Local music in a year without shows.
This is our newsletter-first column, Microtones. It runs on the site on Fridays, but you can get it in your inbox on Thursdays by signing up for our email newsletter.
This is the seventh year Tone Madison has published a year-end roundup of local music. Madison musicians always give us more than enough worthy recorded work to choose from. Throughout the year, you could stay plenty busy just browsing through Madison artists’ releases on Bandcamp, listening to the music they submit to us, pestering them about that album they’re sitting on. Still, this year has really driven home for me that live music is the connective tissue.
Apart from just plain enjoying shows and bumping into friends and acquaintances, I miss how live music allows you to put things in context. Local shows let you put faces to names, catch up with people about projects old and new, understand how different people in the local music world relate to each other, hear artists you haven’t heard before, and get new perspectives on ones you have. The more you get out to shows—from packed blowouts to poorly attended mid-week slogs—the more you appreciate the sheer variety of musicians and fans we truly have here. (One reason that Tone Madison doesn’t really do concert reviews is that when I’m at a show I’d much rather devote my attention to soaking up the music and talking with local musicians in the crowd about what they’re up to, as opposed to taking notes in my horrible chicken scratch and anxiously trying to remember song titles.) Live shows are still limited and commodified in their own ways, but there’s no replacing the deep sense of connection they provide, both with music and with other people.
This year, we got two months and change, during the winter doldrums. (There were some abortive attempts to bring back indoor shows over the summer, and some patio shows, but when most people still don’t feel safe at large public events, that hardly counts as a functioning live-music scene.) In that short window, several Madison-area bands celebrated a new album or EP release. One of those was also the final hurrah for an essential local venue, Art In. A new house-concert venue, since dubbed Common Sage, held its first show. Plans for a new venue (or nightclub, or café, or networking space, or something) on Willy Street went both seriously and comically awry. Even during the comparatively dead time of year for live music, there was plenty to hear and explore.

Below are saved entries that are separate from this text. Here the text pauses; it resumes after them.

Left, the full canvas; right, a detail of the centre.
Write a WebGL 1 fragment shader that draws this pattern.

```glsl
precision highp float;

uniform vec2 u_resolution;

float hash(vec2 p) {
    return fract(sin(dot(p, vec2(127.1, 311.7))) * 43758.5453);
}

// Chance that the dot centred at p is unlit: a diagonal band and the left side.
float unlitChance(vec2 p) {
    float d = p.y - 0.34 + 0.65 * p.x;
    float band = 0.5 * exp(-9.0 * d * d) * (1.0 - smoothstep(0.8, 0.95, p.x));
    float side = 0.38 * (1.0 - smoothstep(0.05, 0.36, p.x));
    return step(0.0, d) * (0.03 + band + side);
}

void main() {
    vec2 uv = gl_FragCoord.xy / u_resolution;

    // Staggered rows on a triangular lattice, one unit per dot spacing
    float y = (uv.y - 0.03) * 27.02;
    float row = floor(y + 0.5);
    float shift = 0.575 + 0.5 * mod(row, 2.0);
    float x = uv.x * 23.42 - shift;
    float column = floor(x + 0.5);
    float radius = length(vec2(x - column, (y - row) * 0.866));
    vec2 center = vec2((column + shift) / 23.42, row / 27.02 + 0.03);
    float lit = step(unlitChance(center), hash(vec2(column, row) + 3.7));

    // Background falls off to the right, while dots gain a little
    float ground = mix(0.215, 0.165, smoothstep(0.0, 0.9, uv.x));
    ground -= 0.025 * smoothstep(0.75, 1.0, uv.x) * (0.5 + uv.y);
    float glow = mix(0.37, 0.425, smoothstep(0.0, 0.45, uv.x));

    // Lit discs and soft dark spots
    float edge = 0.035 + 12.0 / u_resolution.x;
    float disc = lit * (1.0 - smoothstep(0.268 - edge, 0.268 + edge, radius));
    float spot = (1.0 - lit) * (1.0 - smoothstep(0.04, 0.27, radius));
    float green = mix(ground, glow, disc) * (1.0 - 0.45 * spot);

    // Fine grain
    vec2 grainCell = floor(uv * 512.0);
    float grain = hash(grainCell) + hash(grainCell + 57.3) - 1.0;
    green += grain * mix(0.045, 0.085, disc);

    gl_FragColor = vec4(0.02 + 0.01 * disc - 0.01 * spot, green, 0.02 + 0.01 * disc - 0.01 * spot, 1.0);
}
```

What live music I did manage to see in 2020 helped me get a better sense of local recordings that came out. For instance, seeing hip-hop crew Supa Friends in February at Art In, it was hard to miss the tight yet boisterous chemistry among the group’s five MCs. So when Supa Friends’ debut EP came out this summer, I at least went into it with some sense of how all the voices and personalities in the group play off each other. Reedist and composer Maggie Cousin put out a single this year and contributed to a stellar multi-media work, but I learned much more about Cousin’s abilities and repertoire from their recurring gig at Café Coda, probably the most rewarding live-music experience I had this year.

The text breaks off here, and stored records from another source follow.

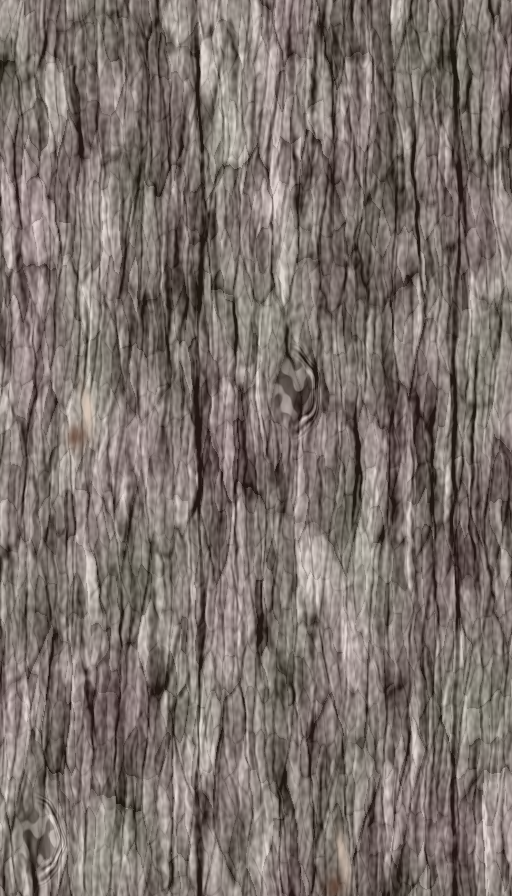
Reproduce this texture procedurally as a Shadertoy shader.

```glsl
// Weathered tree bark: upright fibrous plates, dark fissures, pale flakes, knots and scars.

const vec3 DARK_BARK = vec3(0.25, 0.21, 0.19);
const vec3 PALE_BARK = vec3(0.80, 0.76, 0.74);
const vec3 RUST = vec3(0.34, 0.20, 0.14);
const vec3 BARE_WOOD = vec3(0.86, 0.78, 0.72);
const vec3 TINT = vec3(0.022, -0.012, 0.016);     // violet to moss drift
const vec2 PLATE_SCALE = vec2(21.0, 4.2);         // plates per canvas width
const vec2 CHIP_SCALE = vec2(52.0, 13.0);
const vec2 FIBRE_SCALE = vec2(72.0, 7.0);
const vec2 GRAIN_SCALE = vec2(135.0, 62.0);
const vec2 LIGHT_STEP = vec2(-0.004, 0.003);
const float BASE_TONE = 0.53;
const float RELIEF = 0.34;
const float FISSURE_X = 0.39;
const vec2 KNOT = vec2(0.07, 0.11);
const vec2 KNOT_SIZE = vec2(0.052, 0.082);
const vec2 SCAR = vec2(0.67, 0.075);
const vec2 HALF_DROP = vec2(0.5, 0.877);          // spacing of knots and scars

vec2 hash2(vec2 p) {
    vec3 a = fract(p.xyx * vec3(0.1031, 0.1030, 0.0973));
    a += dot(a, a.yzx + 33.33);
    return fract((a.xx + a.yz) * a.zy);
}

float cornerSlope(vec2 corner, vec2 offset) {
    float angle = 6.2832 * hash2(corner).x;
    return dot(vec2(cos(angle), sin(angle)), offset);
}

// Gradient noise, roughly -1 to 1
float noise(vec2 p) {
    vec2 i = floor(p), f = p - i;
    vec2 u = f * f * f * (f * (f * 6.0 - 15.0) + 10.0);
    vec2 e = vec2(0.0, 1.0);
    float low = mix(cornerSlope(i, f), cornerSlope(i + e.yx, f - e.yx), u.x);
    float high = mix(cornerSlope(i + e, f - e), cornerSlope(i + 1.0, f - 1.0), u.x);
    return 1.4 * mix(low, high, u.y);
}

// Scattered cells: x = gap to the nearest border, y = random cell tone
vec2 plates(vec2 p) {
    vec2 cell = floor(p);
    float nearest = 9.0, second = 9.0, tone = 0.0;
    for (int y = -1; y <= 1; y++)
    for (int x = -1; x <= 1; x++) {
        vec2 id = cell + vec2(x, y);
        float d = length(id + 0.1 + 0.8 * hash2(id) - p);
        if (d < nearest) { second = nearest; nearest = d; tone = hash2(id + 71.0).y; }
        else second = min(second, d);
    }
    return vec2(second - nearest, tone);
}

float crackLine(vec2 p, float width) {
    return 1.0 - smoothstep(0.0, width, abs(noise(p)));
}

// Fibres and plates, with splits between them
float barkHeight(vec2 p) {
    p.x += 0.018 * noise(p * vec2(3.0, 2.2)) + 0.005 * noise(p * vec2(16.0, 9.0));
    p += vec2(0.0025, 0.012) * noise(p * vec2(60.0, 30.0) + 5.0);
    vec2 plate = plates(p * PLATE_SCALE);
    vec2 chip = plates(p * CHIP_SCALE + 19.0);
    float h = 0.30 * (plate.y - 0.5) + 0.25 * (chip.y - 0.5);
    h += 0.30 * noise(p * FIBRE_SCALE) + 0.16 * noise(p * FIBRE_SCALE * vec2(0.45, 0.5) + 31.0);
    h -= 0.24 * (1.0 - smoothstep(0.0, 0.16, plate.x));
    h -= 0.10 * (1.0 - smoothstep(0.0, 0.18, chip.x));
    float splitMask = smoothstep(-0.15, 0.35, noise(p * vec2(7.0, 3.0) + 7.0));
    h -= 0.46 * splitMask * crackLine(p * vec2(13.0, 1.3) + 3.0, 0.13);
    h -= 0.20 * crackLine(p * vec2(30.0, 3.6) + 11.0, 0.18);
    return h;
}

// Long dark fissures running the full height
float fissure(vec2 p) {
    float x = p.x - FISSURE_X + 0.014 * noise(vec2(p.y * 2.6, 4.0)) + 0.004 * noise(p * vec2(9.0, 14.0));
    float gap = 0.5 * abs(fract(2.0 * x + 0.5) - 0.5);
    float width = 0.007 + 0.006 * noise(vec2(p.y * 5.0, floor(2.0 * x + 0.5)));
    return 1.0 - smoothstep(0.2 * width, width, gap);
}

vec2 fromCentre(vec2 p, vec2 centre) {
    vec2 d = p - centre;
    return vec2(fract(d.x + 0.5) - 0.5, d.y);
}

void mainImage(out vec4 fragColor, in vec2 fragCoord) {
    vec2 p = fragCoord / iResolution.x;

    // Grain parts around each knot
    vec2 q = p;
    for (int i = 0; i < 2; i++) {
        vec2 k = fromCentre(p, KNOT + float(i) * HALF_DROP) / KNOT_SIZE;
        q.x -= 0.022 * k.x * exp(-0.7 * dot(k, k));
    }

    float height = barkHeight(q);
    float tone = BASE_TONE + height + RELIEF * (height - barkHeight(q + LIGHT_STEP));
    tone += 0.18 * noise(p * vec2(5.0, 1.6) + 2.0) + 0.20 * noise(p * GRAIN_SCALE);

    // Pale lifted flakes
    float flake = noise(q * vec2(27.0, 5.5) + 43.0) + 0.35 * noise(q * vec2(80.0, 30.0));
    tone += 0.26 * smoothstep(0.32, 0.55, flake);
    tone -= 0.50 * fissure(q);

    // Knots: broken pale core, curved strands, shaded right rim
    for (int i = 0; i < 2; i++) {
        vec2 k = fromCentre(p, KNOT + float(i) * HALF_DROP) / KNOT_SIZE;
        float r = length(k) + 0.14 * noise(p * 24.0);
        float core = 1.0 - smoothstep(0.55, 0.85, r);
        float patches = smoothstep(-0.05, 0.22, noise(p * vec2(42.0, 27.0) + 8.0));
        tone = mix(tone, 0.22 + 0.55 * patches + 0.5 * height, 0.75 * core);
        float ring = smoothstep(0.65, 0.8, r) * (1.0 - smoothstep(1.0, 1.2, r));
        float side = smoothstep(-0.2, 0.6, k.x);
        tone += ring * side * (0.75 * noise(vec2(r * 11.0, k.y * 1.2)) - 0.12);
    }

    vec3 color = mix(DARK_BARK, PALE_BARK, clamp(tone, -0.22, 1.15));
    color += TINT * noise(p * vec2(8.0, 4.0) + 60.0);

    // Scars: a bare streak above a rusty foot
    for (int i = 0; i < 2; i++) {
        vec2 s = fromCentre(p, SCAR + float(i) * HALF_DROP);
        vec2 streak = (s + vec2(0.15 * s.y, 0.0)) / vec2(0.011, 0.048);
        vec2 foot = (s + vec2(0.018, 0.055)) / vec2(0.020, 0.026);
        float ragged = 0.8 + 0.5 * noise(q * vec2(50.0, 14.0));
        color = mix(color, RUST, clamp(0.75 * ragged * exp(-dot(foot, foot)), 0.0, 1.0));
        color = mix(color, BARE_WOOD, clamp(ragged * exp(-dot(streak, streak)), 0.0, 0.9));
    }
    fragColor = vec4(clamp(color, 0.0, 1.0), 1.0);
}
```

Without reference points like that since March, I’ve felt pretty untethered. I’ve enjoyed some very good live-streamed shows this year—worth doing especially when the sound is good, and when there are creative visuals and other media elements in the mix—but we know by now that those just can’t nourish us in the same way that actual live shows do. There’s no way around it. We still came to the end of the year with dozens of local releases to consider, and it was just as difficult to narrow down our favorites as it always is. That’s a testament to the depth and resilience of music in Madison.